▸ DATA FOR REVIEW:
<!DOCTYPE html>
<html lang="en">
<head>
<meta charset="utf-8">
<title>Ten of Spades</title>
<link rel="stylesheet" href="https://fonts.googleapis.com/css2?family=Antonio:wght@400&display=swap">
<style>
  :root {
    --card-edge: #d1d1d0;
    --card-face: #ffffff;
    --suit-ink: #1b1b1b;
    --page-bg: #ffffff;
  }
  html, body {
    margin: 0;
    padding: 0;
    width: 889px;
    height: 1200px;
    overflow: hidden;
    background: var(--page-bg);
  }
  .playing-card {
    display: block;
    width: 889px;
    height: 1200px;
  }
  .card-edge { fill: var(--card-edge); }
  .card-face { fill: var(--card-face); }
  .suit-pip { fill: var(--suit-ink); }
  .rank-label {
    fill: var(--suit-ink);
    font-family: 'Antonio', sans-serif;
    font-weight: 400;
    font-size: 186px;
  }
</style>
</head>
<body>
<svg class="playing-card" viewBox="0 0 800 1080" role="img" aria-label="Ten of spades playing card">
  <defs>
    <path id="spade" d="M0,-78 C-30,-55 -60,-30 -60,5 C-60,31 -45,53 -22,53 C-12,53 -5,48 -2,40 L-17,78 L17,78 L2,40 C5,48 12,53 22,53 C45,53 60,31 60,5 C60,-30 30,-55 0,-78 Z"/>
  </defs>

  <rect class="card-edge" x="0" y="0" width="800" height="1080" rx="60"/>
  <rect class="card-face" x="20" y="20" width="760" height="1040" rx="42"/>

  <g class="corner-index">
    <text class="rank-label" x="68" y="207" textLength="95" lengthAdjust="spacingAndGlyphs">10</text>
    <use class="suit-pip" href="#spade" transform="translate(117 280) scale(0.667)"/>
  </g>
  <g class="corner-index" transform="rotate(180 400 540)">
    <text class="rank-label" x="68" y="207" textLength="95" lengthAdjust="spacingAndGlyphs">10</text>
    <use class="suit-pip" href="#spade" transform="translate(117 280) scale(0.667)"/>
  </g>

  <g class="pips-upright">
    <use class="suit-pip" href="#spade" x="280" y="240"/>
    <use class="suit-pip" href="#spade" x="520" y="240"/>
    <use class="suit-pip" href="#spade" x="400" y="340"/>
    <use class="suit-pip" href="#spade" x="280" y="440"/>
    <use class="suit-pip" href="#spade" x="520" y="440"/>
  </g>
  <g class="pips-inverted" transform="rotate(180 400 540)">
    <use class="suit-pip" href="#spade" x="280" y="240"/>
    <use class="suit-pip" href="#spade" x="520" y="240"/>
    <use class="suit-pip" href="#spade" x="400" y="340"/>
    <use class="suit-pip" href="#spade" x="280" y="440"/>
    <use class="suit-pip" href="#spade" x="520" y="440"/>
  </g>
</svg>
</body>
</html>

▸ WORK INSTRUCTION:
Each record needs to be duplicated exactly.

▸ ANSWER TO THIS TASK:
<!DOCTYPE html>
<html lang="en">
<head>
<meta charset="utf-8">
<title>Ten of Spades</title>
<link rel="stylesheet" href="https://fonts.googleapis.com/css2?family=Antonio:wght@400&display=swap">
<style>
  :root {
    --card-edge: #d1d1d0;
    --card-face: #ffffff;
    --suit-ink: #1b1b1b;
    --page-bg: #ffffff;
  }
  html, body {
    margin: 0;
    padding: 0;
    width: 889px;
    height: 1200px;
    overflow: hidden;
    background: var(--page-bg);
  }
  .playing-card {
    display: block;
    width: 889px;
    height: 1200px;
  }
  .card-edge { fill: var(--card-edge); }
  .card-face { fill: var(--card-face); }
  .suit-pip { fill: var(--suit-ink); }
  .rank-label {
    fill: var(--suit-ink);
    font-family: 'Antonio', sans-serif;
    font-weight: 400;
    font-size: 186px;
  }
</style>
</head>
<body>
<svg class="playing-card" viewBox="0 0 800 1080" role="img" aria-label="Ten of spades playing card">
  <defs>
    <path id="spade" d="M0,-78 C-30,-55 -60,-30 -60,5 C-60,31 -45,53 -22,53 C-12,53 -5,48 -2,40 L-17,78 L17,78 L2,40 C5,48 12,53 22,53 C45,53 60,31 60,5 C60,-30 30,-55 0,-78 Z"/>
  </defs>

  <rect class="card-edge" x="0" y="0" width="800" height="1080" rx="60"/>
  <rect class="card-face" x="20" y="20" width="760" height="1040" rx="42"/>

  <g class="corner-index">
    <text class="rank-label" x="68" y="207" textLength="95" lengthAdjust="spacingAndGlyphs">10</text>
    <use class="suit-pip" href="#spade" transform="translate(117 280) scale(0.667)"/>
  </g>
  <g class="corner-index" transform="rotate(180 400 540)">
    <text class="rank-label" x="68" y="207" textLength="95" lengthAdjust="spacingAndGlyphs">10</text>
    <use class="suit-pip" href="#spade" transform="translate(117 280) scale(0.667)"/>
  </g>

  <g class="pips-upright">
    <use class="suit-pip" href="#spade" x="280" y="240"/>
    <use class="suit-pip" href="#spade" x="520" y="240"/>
    <use class="suit-pip" href="#spade" x="400" y="340"/>
    <use class="suit-pip" href="#spade" x="280" y="440"/>
    <use class="suit-pip" href="#spade" x="520" y="440"/>
  </g>
  <g class="pips-inverted" transform="rotate(180 400 540)">
    <use class="suit-pip" href="#spade" x="280" y="240"/>
    <use class="suit-pip" href="#spade" x="520" y="240"/>
    <use class="suit-pip" href="#spade" x="400" y="340"/>
    <use class="suit-pip" href="#spade" x="280" y="440"/>
    <use class="suit-pip" href="#spade" x="520" y="440"/>
  </g>
</svg>
</body>
</html>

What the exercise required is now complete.